Co-authors: Mond J; Skromanis S; Purton T; Cooling N; Fan F; Bridgman H
|2019||Stone L, Tapley A, Presser J, Holliday E, Ball J, et al., 'Early career GPs, mental health training and clinical complexity: a cross-sectional analysis', Education for Primary Care, 30, (2) pp. 62-69. ISSN 1473-9879 (2019) [Refereed Article]|
Citations: Scopus - 1
|2018||Skromanis S, Cooling N, Rodgers B, Purton T, Fan F, et al., 'Health and well-being of international university students, and comparison with domestic students, in Tasmania, Australia', International journal of environmental research and public health, 15, (6) Article 1147. ISSN 1660-4601 (2018) [Refereed Article]|
Citations: Scopus - 11Web of Science - 9
Co-authors: Skromanis S; Cooling N; Purton T; Fan F; Bridgman H; Harris KM; Mond J
|2015||Kerr R, Vaughan K, Bentley M, Radford J, Sharp K, et al., 'Interprofessional learning in general practice: A pilot study using in-practice emergency simulation', Focus on Health Professional Education, 16, (3) pp. 120-123. ISSN 1442-1100 (2015) [Refereed Article]|
Co-authors: Bentley M; Radford J; Sharp K
Conference Publication(2 outputs)
|2018||Hughes RM, Nash R, Bettiol SS, Macintyre K, Ayton JE, et al., 'A framework for mapping public health learning exposures and competency alignment in undergraduate medical education', CAPHIA Teaching & Learning Forum, 17 April 2018, Auckland (2018) [Conference Extract]|
Co-authors: Hughes RM; Nash R; Bettiol SS; Macintyre K; Ayton JE; Cooling NB
|2017||Shires E, Presser J, FitzGerald K, Warnecke E, Radford JC, et al., ''They liven the place up!' Tasmanian rural general practice medical student placements', 14th National Rural Health Conference, 26-29 April 2017, Cairns, Australia (2017) [Conference Extract]|
Co-authors: Shires E; FitzGerald K; Warnecke E; Radford JC; O'Brien J; Harvey R; Lowe KL; Blazely LM; Campbell D; Hays RB
Grants & Funding
Number of grants
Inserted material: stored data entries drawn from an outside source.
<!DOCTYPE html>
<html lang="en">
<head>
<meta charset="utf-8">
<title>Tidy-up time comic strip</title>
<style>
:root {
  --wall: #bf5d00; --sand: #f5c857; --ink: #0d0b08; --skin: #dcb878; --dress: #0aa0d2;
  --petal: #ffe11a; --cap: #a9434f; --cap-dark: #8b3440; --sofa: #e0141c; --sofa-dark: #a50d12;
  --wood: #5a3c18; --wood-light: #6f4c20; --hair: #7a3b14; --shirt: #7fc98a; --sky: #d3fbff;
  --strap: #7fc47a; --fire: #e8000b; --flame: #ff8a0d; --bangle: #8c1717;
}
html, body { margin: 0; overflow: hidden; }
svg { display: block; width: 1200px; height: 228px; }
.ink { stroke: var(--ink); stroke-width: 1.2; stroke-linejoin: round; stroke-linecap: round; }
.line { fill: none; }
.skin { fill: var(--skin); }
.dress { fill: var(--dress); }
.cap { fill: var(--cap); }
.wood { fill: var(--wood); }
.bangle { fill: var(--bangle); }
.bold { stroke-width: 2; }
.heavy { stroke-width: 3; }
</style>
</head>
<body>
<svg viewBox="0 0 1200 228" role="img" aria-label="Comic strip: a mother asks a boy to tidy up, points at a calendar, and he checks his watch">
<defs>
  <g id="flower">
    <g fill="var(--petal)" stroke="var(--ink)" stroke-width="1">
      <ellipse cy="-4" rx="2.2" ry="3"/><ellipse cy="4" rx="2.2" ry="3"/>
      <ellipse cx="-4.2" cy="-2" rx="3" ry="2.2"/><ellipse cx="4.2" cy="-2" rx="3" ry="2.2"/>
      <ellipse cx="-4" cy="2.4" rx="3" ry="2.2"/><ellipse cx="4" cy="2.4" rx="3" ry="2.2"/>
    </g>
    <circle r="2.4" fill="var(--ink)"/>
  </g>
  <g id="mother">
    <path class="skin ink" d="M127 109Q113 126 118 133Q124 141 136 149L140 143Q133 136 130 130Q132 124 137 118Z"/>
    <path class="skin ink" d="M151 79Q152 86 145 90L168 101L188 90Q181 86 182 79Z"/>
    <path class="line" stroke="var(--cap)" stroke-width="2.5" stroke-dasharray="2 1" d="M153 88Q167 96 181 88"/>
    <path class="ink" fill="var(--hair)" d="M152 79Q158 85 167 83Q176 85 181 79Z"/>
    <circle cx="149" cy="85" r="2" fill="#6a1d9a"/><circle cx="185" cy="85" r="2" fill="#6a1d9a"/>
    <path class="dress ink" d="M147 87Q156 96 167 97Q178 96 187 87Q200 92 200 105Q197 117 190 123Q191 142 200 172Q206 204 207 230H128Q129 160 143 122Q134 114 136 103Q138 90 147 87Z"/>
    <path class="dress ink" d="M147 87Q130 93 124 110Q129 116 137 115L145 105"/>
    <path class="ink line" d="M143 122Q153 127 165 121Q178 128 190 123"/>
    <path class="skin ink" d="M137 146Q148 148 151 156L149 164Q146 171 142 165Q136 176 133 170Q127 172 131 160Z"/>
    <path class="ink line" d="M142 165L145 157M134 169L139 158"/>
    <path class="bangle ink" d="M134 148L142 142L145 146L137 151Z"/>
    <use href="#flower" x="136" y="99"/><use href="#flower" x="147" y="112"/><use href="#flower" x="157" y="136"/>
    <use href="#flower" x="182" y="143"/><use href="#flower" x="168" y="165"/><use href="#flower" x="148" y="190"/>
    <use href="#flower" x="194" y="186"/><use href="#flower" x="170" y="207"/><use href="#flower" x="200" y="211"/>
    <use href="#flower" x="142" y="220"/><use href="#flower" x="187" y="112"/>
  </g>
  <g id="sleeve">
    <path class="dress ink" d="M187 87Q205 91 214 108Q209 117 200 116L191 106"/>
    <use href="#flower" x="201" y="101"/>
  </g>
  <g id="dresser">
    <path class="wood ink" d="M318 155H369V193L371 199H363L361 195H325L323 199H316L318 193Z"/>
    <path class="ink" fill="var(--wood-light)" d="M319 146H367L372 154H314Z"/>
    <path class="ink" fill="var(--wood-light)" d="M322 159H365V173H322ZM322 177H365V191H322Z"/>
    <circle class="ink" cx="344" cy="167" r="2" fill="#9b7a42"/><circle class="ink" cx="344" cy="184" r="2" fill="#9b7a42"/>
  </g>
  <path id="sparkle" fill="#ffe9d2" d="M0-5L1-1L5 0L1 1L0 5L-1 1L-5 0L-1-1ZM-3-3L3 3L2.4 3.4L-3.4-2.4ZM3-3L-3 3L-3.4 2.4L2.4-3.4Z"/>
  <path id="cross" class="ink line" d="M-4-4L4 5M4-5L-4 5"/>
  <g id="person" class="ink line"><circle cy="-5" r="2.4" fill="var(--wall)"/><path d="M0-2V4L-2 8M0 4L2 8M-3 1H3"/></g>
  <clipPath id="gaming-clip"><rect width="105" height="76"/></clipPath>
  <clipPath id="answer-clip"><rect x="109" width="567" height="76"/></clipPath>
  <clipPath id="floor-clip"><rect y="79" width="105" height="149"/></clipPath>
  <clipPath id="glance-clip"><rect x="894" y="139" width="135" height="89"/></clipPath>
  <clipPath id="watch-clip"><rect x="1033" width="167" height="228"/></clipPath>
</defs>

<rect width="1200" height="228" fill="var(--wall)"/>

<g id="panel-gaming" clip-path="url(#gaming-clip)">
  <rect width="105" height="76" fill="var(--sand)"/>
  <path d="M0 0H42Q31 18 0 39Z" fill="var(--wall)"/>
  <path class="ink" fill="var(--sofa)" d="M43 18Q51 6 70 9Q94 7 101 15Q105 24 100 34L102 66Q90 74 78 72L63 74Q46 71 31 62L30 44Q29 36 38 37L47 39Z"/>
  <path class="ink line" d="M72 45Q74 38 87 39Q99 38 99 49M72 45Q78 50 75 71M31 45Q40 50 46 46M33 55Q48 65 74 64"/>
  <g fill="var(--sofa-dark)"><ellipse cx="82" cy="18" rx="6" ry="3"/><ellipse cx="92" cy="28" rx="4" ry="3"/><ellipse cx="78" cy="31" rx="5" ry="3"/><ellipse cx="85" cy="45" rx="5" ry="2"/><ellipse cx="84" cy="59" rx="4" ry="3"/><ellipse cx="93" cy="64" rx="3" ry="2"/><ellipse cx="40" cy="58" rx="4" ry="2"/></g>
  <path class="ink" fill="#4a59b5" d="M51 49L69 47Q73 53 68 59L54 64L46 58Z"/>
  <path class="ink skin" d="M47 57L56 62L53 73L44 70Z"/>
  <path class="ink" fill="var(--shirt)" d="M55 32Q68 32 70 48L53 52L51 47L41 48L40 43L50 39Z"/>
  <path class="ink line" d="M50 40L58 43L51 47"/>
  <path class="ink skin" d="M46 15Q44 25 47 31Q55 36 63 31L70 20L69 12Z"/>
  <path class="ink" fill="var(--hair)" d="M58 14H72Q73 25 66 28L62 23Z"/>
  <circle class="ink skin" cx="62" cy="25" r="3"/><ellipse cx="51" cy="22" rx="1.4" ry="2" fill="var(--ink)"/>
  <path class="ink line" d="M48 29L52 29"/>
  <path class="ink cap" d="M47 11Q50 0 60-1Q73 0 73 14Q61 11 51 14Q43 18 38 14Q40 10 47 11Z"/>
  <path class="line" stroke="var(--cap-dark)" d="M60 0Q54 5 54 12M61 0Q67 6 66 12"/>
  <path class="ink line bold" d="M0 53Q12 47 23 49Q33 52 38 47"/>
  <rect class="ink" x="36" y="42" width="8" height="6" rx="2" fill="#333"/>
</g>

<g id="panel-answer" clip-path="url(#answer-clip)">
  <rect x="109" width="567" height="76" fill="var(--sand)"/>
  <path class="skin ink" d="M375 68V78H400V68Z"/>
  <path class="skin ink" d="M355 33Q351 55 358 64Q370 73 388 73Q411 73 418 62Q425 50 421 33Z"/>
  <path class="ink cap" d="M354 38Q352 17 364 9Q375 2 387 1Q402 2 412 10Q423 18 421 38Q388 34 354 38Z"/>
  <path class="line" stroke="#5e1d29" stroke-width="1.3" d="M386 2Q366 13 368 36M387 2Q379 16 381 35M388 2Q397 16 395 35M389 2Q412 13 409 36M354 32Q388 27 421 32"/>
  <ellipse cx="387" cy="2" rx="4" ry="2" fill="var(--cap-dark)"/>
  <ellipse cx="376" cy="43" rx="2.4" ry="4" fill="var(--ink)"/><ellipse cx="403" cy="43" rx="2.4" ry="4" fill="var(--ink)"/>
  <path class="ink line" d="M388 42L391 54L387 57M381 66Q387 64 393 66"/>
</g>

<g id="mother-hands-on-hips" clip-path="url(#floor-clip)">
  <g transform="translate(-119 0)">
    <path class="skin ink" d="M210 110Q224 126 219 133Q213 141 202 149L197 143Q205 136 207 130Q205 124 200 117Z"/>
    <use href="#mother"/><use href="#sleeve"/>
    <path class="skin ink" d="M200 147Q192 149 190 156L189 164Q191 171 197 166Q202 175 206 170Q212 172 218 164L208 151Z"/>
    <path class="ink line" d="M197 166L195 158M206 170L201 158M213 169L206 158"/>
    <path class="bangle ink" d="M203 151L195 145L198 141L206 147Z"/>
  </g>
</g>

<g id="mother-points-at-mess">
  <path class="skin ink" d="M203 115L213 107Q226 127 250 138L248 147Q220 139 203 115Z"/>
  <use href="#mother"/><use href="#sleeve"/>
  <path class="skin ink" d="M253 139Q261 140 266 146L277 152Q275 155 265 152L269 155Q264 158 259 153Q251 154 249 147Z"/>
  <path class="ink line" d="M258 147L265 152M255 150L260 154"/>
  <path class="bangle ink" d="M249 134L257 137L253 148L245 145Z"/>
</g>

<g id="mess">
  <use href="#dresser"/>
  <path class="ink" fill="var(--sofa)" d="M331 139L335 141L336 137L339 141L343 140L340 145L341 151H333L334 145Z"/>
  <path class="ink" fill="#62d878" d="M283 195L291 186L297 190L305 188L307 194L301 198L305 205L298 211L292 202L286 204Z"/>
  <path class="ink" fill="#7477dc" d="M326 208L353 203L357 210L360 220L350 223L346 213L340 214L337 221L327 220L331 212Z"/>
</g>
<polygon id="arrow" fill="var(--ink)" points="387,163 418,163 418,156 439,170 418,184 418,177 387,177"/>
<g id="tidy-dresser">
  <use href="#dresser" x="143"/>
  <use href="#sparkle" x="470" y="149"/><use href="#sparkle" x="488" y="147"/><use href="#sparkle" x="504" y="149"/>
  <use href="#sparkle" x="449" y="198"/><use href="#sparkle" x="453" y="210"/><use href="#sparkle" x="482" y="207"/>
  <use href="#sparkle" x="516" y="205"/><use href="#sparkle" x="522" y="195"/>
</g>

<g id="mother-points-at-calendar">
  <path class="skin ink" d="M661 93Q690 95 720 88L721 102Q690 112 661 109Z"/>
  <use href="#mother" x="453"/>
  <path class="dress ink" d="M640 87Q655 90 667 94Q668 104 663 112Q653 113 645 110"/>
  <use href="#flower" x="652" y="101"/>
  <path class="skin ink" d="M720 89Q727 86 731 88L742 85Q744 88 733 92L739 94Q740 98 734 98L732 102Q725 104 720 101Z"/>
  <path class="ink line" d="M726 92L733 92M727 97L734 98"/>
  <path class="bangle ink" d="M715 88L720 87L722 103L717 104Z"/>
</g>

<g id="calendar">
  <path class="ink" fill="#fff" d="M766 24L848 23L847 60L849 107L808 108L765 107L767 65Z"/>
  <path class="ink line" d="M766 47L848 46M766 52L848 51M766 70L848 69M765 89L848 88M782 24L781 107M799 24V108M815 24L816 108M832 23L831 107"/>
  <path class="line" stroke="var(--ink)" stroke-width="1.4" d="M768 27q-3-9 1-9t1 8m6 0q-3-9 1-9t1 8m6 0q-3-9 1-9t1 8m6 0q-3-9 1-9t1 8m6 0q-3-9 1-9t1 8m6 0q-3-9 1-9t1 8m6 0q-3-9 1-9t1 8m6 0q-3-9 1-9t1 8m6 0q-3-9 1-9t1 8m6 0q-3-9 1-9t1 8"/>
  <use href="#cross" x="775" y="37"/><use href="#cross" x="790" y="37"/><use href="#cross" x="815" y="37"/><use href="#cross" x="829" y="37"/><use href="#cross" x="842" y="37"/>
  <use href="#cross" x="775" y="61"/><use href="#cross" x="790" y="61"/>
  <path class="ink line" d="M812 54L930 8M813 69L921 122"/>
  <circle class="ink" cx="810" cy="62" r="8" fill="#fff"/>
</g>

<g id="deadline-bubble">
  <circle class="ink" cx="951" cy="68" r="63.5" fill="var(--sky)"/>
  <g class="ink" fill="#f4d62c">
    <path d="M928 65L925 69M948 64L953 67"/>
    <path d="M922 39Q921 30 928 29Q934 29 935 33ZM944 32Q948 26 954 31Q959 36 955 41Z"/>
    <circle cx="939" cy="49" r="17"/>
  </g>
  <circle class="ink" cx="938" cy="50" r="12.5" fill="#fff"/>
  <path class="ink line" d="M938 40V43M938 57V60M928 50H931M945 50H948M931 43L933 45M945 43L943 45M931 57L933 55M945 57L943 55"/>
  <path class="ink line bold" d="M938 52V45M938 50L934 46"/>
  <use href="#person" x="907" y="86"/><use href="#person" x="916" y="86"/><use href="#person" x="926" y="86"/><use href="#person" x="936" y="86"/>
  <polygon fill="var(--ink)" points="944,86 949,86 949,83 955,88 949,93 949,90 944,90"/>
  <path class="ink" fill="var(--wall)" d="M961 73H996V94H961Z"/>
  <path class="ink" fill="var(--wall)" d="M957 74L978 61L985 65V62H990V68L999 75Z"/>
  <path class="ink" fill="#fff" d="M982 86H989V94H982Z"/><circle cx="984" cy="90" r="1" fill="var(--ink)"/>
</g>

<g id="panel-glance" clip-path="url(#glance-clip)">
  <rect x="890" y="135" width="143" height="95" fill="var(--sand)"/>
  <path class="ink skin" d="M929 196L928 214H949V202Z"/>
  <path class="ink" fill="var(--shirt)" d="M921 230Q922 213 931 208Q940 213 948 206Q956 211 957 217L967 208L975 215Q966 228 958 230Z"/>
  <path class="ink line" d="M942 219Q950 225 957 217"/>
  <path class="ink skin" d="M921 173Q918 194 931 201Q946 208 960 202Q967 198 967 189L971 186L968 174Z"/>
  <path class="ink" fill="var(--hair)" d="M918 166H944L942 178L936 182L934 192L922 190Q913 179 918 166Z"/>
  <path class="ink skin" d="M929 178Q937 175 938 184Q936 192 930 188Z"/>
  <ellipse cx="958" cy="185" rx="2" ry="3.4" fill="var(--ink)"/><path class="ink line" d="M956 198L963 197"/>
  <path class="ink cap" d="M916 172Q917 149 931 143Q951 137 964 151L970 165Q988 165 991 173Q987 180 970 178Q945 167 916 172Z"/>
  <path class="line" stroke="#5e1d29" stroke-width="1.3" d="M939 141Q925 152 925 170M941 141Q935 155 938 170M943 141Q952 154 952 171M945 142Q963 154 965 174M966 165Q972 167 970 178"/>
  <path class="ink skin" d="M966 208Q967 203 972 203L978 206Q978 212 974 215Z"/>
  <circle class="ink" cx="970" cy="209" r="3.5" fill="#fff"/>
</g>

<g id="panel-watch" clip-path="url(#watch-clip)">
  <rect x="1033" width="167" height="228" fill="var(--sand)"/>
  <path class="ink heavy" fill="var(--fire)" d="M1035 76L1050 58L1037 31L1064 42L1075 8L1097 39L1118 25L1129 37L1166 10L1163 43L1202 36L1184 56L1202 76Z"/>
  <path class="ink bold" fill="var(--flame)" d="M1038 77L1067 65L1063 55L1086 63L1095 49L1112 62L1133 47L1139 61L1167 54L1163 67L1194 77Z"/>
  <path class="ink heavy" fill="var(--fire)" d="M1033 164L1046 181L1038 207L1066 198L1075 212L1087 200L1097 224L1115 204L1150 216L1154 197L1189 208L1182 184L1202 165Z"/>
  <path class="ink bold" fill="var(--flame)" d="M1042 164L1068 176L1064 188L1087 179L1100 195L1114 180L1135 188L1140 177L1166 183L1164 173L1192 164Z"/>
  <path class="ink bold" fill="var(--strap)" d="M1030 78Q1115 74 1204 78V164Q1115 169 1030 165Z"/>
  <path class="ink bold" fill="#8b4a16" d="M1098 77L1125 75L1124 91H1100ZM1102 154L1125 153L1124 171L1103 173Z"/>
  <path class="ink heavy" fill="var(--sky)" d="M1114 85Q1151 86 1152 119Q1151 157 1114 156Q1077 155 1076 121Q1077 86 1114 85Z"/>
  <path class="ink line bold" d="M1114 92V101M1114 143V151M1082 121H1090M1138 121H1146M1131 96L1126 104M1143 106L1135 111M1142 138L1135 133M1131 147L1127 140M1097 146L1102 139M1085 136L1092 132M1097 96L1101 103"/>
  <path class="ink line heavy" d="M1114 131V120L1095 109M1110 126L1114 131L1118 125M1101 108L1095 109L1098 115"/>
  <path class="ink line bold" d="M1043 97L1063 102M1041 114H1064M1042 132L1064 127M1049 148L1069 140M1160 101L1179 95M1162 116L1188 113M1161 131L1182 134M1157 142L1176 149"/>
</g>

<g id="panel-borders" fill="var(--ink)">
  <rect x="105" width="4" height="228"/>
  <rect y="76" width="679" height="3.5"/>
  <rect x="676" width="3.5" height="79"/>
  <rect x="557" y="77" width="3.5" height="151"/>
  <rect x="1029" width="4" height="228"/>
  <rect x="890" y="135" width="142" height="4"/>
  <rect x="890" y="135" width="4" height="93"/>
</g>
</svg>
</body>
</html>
- The National Health Genomics Policy Framework was released in 2018 with the goal being the development of a collaborative and co-ordinated approach to integrate genomics into the delivery of healthcare in Australia. A recognised and significant challenge is how to deliver this in the most efficient, equitable, and effective way in regional and rural sectors where there are recognised unique challenges distinct from those in our larger metropolitan tertiary healthcare settings. Integration of genomics into healthcare provision will impact all subacute chronic conditions with specific implications for education and prevention, selection of effective therapies, patient management and ongoing followup. Although there are multiple areas to tackle in the implementation of the National Genomics framework, one of the key undertakings will be to address the needs of the healthcare workforce and their engagement in the development of appropriate pathways for delivery. Genetics and genomics is set to become integral to the management of all health conditions, with many aspects deliverable in the sub-acute sector.
- University of Tasmania ($9,974)
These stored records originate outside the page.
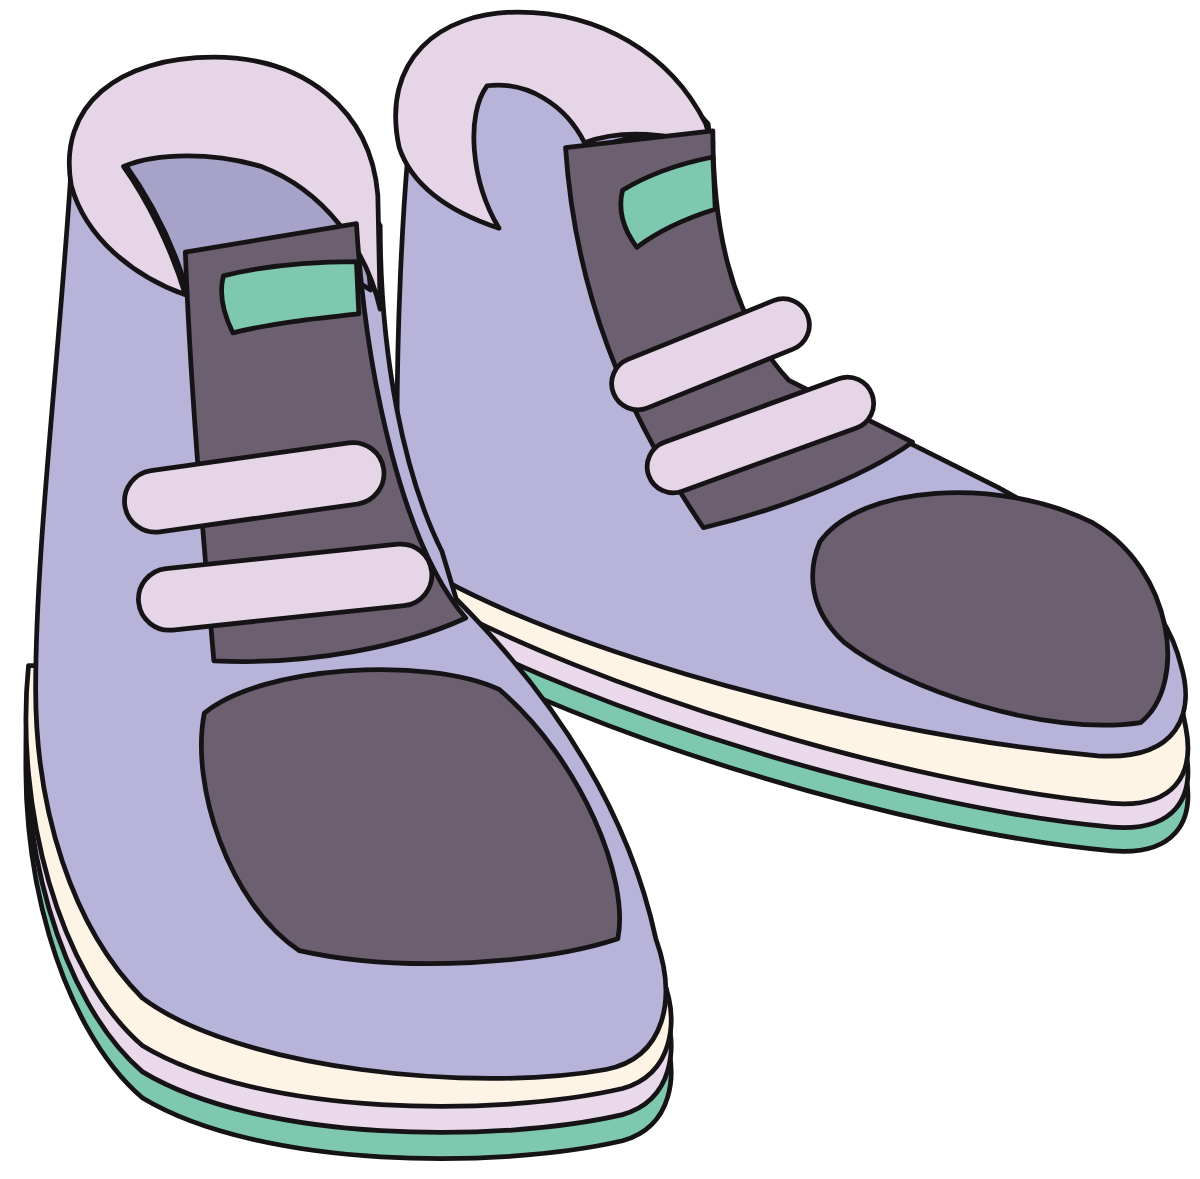
<!DOCTYPE html>
<html lang="en">
<head>
<meta charset="utf-8">
<title>Sneakers</title>
<style>
  :root {
    --paper: #ffffff;
    --ink: #161316;
    --lavender: #b7b3d9;
    --lavender-deep: #a7a3c8;
    --plum: #6c5f6f;
    --blush: #e6d5e6;
    --mint: #7ec8b0;
    --cream: #fdf4e6;
    --sole-pink: #e9d9ea;
  }
  html, body {
    margin: 0;
    padding: 0;
    width: 1200px;
    height: 1179px;
    overflow: hidden;
    background: var(--paper);
  }
  .sneakers {
    display: block;
    width: 1200px;
    height: 1179px;
  }
  .sneakers path, .sneakers rect {
    stroke: var(--ink);
    stroke-width: 2;
    stroke-linejoin: round;
  }
  .fill-lavender { fill: var(--lavender); }
  .fill-lavender-deep { fill: var(--lavender-deep); }
  .fill-plum { fill: var(--plum); }
  .fill-blush { fill: var(--blush); }
  .fill-mint { fill: var(--mint); }
  .fill-cream { fill: var(--cream); }
  .fill-sole-pink { fill: var(--sole-pink); }
</style>
</head>
<body>
<svg class="sneakers" viewBox="0 0 505 496" xmlns="http://www.w3.org/2000/svg" role="img" aria-label="A pair of lavender high-top sneakers with strap closures">
  <defs>
    <path id="sole-back" d="M178,250 C250,290 380,330 468,338 C494,340 503,326 499,306 L497,296 C470,318 400,312 330,292 C270,275 220,258 182,238 Z"/>
    <path id="sole-front" d="M12,280 C6,340 25,410 60,440 C110,470 210,470 262,458 C283,452 286,430 279,412 L276,398 C262,424 200,440 130,430 C70,420 30,380 20,280 Z"/>
  </defs>

  <g class="shoe shoe-back">
    <use href="#sole-back" class="fill-mint" transform="translate(0,20)"/>
    <use href="#sole-back" class="fill-sole-pink" transform="translate(0,10)"/>
    <use href="#sole-back" class="fill-cream"/>
    <path class="fill-lavender" d="M175,35 C170,70 165,150 168,232 C210,265 350,308 462,318 C496,320 503,300 497,280 C490,250 462,228 420,205 L330,160 C310,140 300,110 300,70 L298,52 C280,30 230,20 195,22 Z"/>
    <path class="fill-lavender-deep" d="M203,36 C225,32 245,45 250,62 L272,56 C285,54 296,56 300,60 C285,42 260,30 235,30 C220,30 208,32 203,36 Z"/>
    <path class="fill-blush" d="M168,62 C160,25 185,5 218,5 C252,5 282,22 297,52 L300,62 C282,56 262,54 246,60 C238,44 222,34 205,36 C196,48 198,76 210,96 C192,90 174,80 168,62 Z"/>
    <path class="fill-plum" d="M238,62 L300,55 C300,92 306,132 332,160 L384,186 C362,202 322,216 296,222 C262,172 242,122 238,62 Z"/>
    <path class="fill-mint" d="M262,80 C275,72 290,68 300,66 L301,88 C288,92 276,98 268,104 C262,96 260,88 262,80 Z"/>
    <rect class="fill-blush" x="255" y="138" width="88" height="22" rx="11" transform="rotate(-22 299 149)"/>
    <rect class="fill-blush" x="270" y="172" width="100" height="22" rx="11" transform="rotate(-20 320 183)"/>
    <path class="fill-plum" d="M345,228 C362,204 420,200 460,220 C494,240 500,288 480,304 C440,310 380,290 355,270 C340,256 340,240 345,228 Z"/>
  </g>

  <g class="shoe shoe-front">
    <use href="#sole-front" class="fill-mint" transform="translate(0,22)"/>
    <use href="#sole-front" class="fill-sole-pink" transform="translate(0,11)"/>
    <use href="#sole-front" class="fill-cream"/>
    <path class="fill-lavender" d="M30,70 C25,150 15,230 15,290 C15,340 30,390 60,420 C100,450 200,460 255,450 C280,445 285,420 276,395 C262,330 222,282 192,252 L186,232 C170,200 160,150 160,95 C150,75 120,60 80,60 Z"/>
    <path class="fill-lavender-deep" d="M52,68 C80,54 130,58 152,84 L156,122 C132,106 104,106 78,120 C72,100 62,82 52,68 Z"/>
    <path class="fill-blush" d="M30,78 C24,44 50,24 90,24 C128,24 156,46 159,82 L160,130 C154,104 136,80 110,70 C90,64 66,64 52,70 C62,84 72,104 78,124 C56,116 36,100 30,78 Z"/>
    <path class="fill-plum" d="M78,106 L150,94 C154,160 170,230 196,260 C170,272 130,280 90,278 C85,220 80,160 78,106 Z"/>
    <path class="fill-mint" d="M94,116 C110,112 130,110 150,110 L151,132 C132,134 114,136 98,140 C94,132 92,124 94,116 Z"/>
    <rect class="fill-blush" x="52" y="192" width="110" height="26" rx="13" transform="rotate(-8 107 205)"/>
    <rect class="fill-blush" x="58" y="234" width="124" height="26" rx="13" transform="rotate(-6 120 247)"/>
    <path class="fill-plum" d="M86,300 C110,280 180,276 210,290 C245,320 265,370 260,395 C230,405 170,410 126,400 C96,380 80,330 86,300 Z"/>
  </g>
</svg>
</body>
</html>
- Grant- Research Enhancement Program
- Administered By
- University of Tasmania
- Research Team
- Dickinson JL; Canny B; Nicol D; Critchley C; Presser J; Williamson Jan; Burke J
- This project will use a survey and semi-structured interviews to investigate the gambling behaviours of international students in Tasmania. Theresearch team will also communicate findings of the research to organisations that support and represent the health and wellbeing interests ofmigrants and international students in Tasmania. Research themes to investigate: What are the rates of gambling, including rates of problem gambling amongst students in Tasmania? What types of gambling are most popular amongst that cohort? How much and how frequently are international students betting? What are the financial and other implications of their gambling? What are the risk factors that increase the likelihood of problem gambling amongst international students?
- Department of Health and Human Services Tasmania ($22,525)
- Contract Research
- Administered By
- University of Tasmania
- Research Team
- Mond JM; Cooling NB; Fan S; Harris K; Turnock AC; Presser J; Errey JA; Bridgman H